**Your task:**
Please reproduce each line of the data below exactly as shown.

Dataset records START

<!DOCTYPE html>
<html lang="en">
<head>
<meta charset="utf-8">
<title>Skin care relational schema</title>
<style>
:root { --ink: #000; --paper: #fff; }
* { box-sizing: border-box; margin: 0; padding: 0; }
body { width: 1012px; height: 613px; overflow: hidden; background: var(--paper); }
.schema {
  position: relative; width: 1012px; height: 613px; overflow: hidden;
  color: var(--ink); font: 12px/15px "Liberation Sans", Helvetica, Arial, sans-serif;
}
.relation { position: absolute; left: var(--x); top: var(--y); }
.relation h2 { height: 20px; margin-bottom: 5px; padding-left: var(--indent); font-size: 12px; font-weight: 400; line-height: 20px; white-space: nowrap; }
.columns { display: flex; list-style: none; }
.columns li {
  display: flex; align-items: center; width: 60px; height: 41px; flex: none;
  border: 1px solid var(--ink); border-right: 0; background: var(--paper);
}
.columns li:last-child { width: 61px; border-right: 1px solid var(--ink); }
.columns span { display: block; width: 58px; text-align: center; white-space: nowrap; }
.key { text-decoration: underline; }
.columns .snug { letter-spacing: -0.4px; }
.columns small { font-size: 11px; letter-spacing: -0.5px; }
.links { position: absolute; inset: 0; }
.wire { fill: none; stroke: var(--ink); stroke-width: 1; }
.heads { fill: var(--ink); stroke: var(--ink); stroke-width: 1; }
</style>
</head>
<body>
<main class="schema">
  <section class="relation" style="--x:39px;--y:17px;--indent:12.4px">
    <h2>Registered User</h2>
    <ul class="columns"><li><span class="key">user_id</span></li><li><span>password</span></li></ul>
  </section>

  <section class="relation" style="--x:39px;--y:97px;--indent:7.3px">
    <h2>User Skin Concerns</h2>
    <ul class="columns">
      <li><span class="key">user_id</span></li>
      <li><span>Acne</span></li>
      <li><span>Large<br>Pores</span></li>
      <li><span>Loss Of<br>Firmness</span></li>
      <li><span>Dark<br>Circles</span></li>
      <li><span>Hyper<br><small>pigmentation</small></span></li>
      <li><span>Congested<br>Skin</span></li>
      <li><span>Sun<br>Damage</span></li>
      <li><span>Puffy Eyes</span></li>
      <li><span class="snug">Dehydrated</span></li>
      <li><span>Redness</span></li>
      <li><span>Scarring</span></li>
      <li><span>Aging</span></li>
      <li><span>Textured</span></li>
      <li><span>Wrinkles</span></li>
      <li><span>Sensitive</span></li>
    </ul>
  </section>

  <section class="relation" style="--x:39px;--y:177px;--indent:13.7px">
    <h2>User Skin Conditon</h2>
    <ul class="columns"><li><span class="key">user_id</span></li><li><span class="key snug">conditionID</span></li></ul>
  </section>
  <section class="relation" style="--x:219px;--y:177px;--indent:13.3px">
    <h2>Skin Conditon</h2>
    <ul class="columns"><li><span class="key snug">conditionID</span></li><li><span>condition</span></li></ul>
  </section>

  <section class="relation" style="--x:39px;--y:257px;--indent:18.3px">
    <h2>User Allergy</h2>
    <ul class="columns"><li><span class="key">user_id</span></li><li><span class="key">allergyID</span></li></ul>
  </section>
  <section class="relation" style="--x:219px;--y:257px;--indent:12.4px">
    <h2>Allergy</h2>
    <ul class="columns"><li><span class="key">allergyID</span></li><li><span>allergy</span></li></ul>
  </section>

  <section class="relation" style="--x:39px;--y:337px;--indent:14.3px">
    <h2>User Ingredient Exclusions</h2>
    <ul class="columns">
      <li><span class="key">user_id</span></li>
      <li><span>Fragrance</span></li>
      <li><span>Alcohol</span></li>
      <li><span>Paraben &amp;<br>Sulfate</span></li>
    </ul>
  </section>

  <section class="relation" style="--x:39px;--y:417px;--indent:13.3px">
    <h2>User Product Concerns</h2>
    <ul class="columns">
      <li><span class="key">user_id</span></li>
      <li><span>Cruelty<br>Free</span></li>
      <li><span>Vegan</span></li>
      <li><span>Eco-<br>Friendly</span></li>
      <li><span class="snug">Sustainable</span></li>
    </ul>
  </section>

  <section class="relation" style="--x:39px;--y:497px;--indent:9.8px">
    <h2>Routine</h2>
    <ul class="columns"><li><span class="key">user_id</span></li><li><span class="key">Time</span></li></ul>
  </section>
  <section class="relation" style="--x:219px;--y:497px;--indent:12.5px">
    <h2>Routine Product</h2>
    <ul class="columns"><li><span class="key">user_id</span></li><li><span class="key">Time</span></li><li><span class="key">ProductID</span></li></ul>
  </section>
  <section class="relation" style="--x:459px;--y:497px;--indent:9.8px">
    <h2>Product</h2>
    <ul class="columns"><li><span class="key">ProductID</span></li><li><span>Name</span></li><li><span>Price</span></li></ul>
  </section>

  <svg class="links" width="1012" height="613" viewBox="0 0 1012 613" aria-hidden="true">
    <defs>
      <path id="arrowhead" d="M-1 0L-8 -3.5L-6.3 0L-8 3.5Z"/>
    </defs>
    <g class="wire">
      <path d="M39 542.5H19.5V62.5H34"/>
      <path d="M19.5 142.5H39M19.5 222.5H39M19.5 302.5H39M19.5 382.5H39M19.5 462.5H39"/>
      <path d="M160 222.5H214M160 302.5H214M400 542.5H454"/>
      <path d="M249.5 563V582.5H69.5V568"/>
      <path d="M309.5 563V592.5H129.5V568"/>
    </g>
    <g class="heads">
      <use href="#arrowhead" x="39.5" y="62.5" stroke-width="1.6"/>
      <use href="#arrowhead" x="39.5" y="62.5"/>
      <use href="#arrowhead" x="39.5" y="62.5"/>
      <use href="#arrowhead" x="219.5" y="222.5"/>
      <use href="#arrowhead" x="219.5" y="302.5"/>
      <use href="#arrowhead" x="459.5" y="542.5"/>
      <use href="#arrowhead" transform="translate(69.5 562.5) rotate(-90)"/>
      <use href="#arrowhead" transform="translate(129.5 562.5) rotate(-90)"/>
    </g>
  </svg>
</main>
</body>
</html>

Dataset records END

**Response area:**
<!DOCTYPE html>
<html lang="en">
<head>
<meta charset="utf-8">
<title>Skin care relational schema</title>
<style>
:root { --ink: #000; --paper: #fff; }
* { box-sizing: border-box; margin: 0; padding: 0; }
body { width: 1012px; height: 613px; overflow: hidden; background: var(--paper); }
.schema {
  position: relative; width: 1012px; height: 613px; overflow: hidden;
  color: var(--ink); font: 12px/15px "Liberation Sans", Helvetica, Arial, sans-serif;
}
.relation { position: absolute; left: var(--x); top: var(--y); }
.relation h2 { height: 20px; margin-bottom: 5px; padding-left: var(--indent); font-size: 12px; font-weight: 400; line-height: 20px; white-space: nowrap; }
.columns { display: flex; list-style: none; }
.columns li {
  display: flex; align-items: center; width: 60px; height: 41px; flex: none;
  border: 1px solid var(--ink); border-right: 0; background: var(--paper);
}
.columns li:last-child { width: 61px; border-right: 1px solid var(--ink); }
.columns span { display: block; width: 58px; text-align: center; white-space: nowrap; }
.key { text-decoration: underline; }
.columns .snug { letter-spacing: -0.4px; }
.columns small { font-size: 11px; letter-spacing: -0.5px; }
.links { position: absolute; inset: 0; }
.wire { fill: none; stroke: var(--ink); stroke-width: 1; }
.heads { fill: var(--ink); stroke: var(--ink); stroke-width: 1; }
</style>
</head>
<body>
<main class="schema">
  <section class="relation" style="--x:39px;--y:17px;--indent:12.4px">
    <h2>Registered User</h2>
    <ul class="columns"><li><span class="key">user_id</span></li><li><span>password</span></li></ul>
  </section>

  <section class="relation" style="--x:39px;--y:97px;--indent:7.3px">
    <h2>User Skin Concerns</h2>
    <ul class="columns">
      <li><span class="key">user_id</span></li>
      <li><span>Acne</span></li>
      <li><span>Large<br>Pores</span></li>
      <li><span>Loss Of<br>Firmness</span></li>
      <li><span>Dark<br>Circles</span></li>
      <li><span>Hyper<br><small>pigmentation</small></span></li>
      <li><span>Congested<br>Skin</span></li>
      <li><span>Sun<br>Damage</span></li>
      <li><span>Puffy Eyes</span></li>
      <li><span class="snug">Dehydrated</span></li>
      <li><span>Redness</span></li>
      <li><span>Scarring</span></li>
      <li><span>Aging</span></li>
      <li><span>Textured</span></li>
      <li><span>Wrinkles</span></li>
      <li><span>Sensitive</span></li>
    </ul>
  </section>

  <section class="relation" style="--x:39px;--y:177px;--indent:13.7px">
    <h2>User Skin Conditon</h2>
    <ul class="columns"><li><span class="key">user_id</span></li><li><span class="key snug">conditionID</span></li></ul>
  </section>
  <section class="relation" style="--x:219px;--y:177px;--indent:13.3px">
    <h2>Skin Conditon</h2>
    <ul class="columns"><li><span class="key snug">conditionID</span></li><li><span>condition</span></li></ul>
  </section>

  <section class="relation" style="--x:39px;--y:257px;--indent:18.3px">
    <h2>User Allergy</h2>
    <ul class="columns"><li><span class="key">user_id</span></li><li><span class="key">allergyID</span></li></ul>
  </section>
  <section class="relation" style="--x:219px;--y:257px;--indent:12.4px">
    <h2>Allergy</h2>
    <ul class="columns"><li><span class="key">allergyID</span></li><li><span>allergy</span></li></ul>
  </section>

  <section class="relation" style="--x:39px;--y:337px;--indent:14.3px">
    <h2>User Ingredient Exclusions</h2>
    <ul class="columns">
      <li><span class="key">user_id</span></li>
      <li><span>Fragrance</span></li>
      <li><span>Alcohol</span></li>
      <li><span>Paraben &amp;<br>Sulfate</span></li>
    </ul>
  </section>

  <section class="relation" style="--x:39px;--y:417px;--indent:13.3px">
    <h2>User Product Concerns</h2>
    <ul class="columns">
      <li><span class="key">user_id</span></li>
      <li><span>Cruelty<br>Free</span></li>
      <li><span>Vegan</span></li>
      <li><span>Eco-<br>Friendly</span></li>
      <li><span class="snug">Sustainable</span></li>
    </ul>
  </section>

  <section class="relation" style="--x:39px;--y:497px;--indent:9.8px">
    <h2>Routine</h2>
    <ul class="columns"><li><span class="key">user_id</span></li><li><span class="key">Time</span></li></ul>
  </section>
  <section class="relation" style="--x:219px;--y:497px;--indent:12.5px">
    <h2>Routine Product</h2>
    <ul class="columns"><li><span class="key">user_id</span></li><li><span class="key">Time</span></li><li><span class="key">ProductID</span></li></ul>
  </section>
  <section class="relation" style="--x:459px;--y:497px;--indent:9.8px">
    <h2>Product</h2>
    <ul class="columns"><li><span class="key">ProductID</span></li><li><span>Name</span></li><li><span>Price</span></li></ul>
  </section>

  <svg class="links" width="1012" height="613" viewBox="0 0 1012 613" aria-hidden="true">
    <defs>
      <path id="arrowhead" d="M-1 0L-8 -3.5L-6.3 0L-8 3.5Z"/>
    </defs>
    <g class="wire">
      <path d="M39 542.5H19.5V62.5H34"/>
      <path d="M19.5 142.5H39M19.5 222.5H39M19.5 302.5H39M19.5 382.5H39M19.5 462.5H39"/>
      <path d="M160 222.5H214M160 302.5H214M400 542.5H454"/>
      <path d="M249.5 563V582.5H69.5V568"/>
      <path d="M309.5 563V592.5H129.5V568"/>
    </g>
    <g class="heads">
      <use href="#arrowhead" x="39.5" y="62.5" stroke-width="1.6"/>
      <use href="#arrowhead" x="39.5" y="62.5"/>
      <use href="#arrowhead" x="39.5" y="62.5"/>
      <use href="#arrowhead" x="219.5" y="222.5"/>
      <use href="#arrowhead" x="219.5" y="302.5"/>
      <use href="#arrowhead" x="459.5" y="542.5"/>
      <use href="#arrowhead" transform="translate(69.5 562.5) rotate(-90)"/>
      <use href="#arrowhead" transform="translate(129.5 562.5) rotate(-90)"/>
    </g>
  </svg>
</main>
</body>
</html>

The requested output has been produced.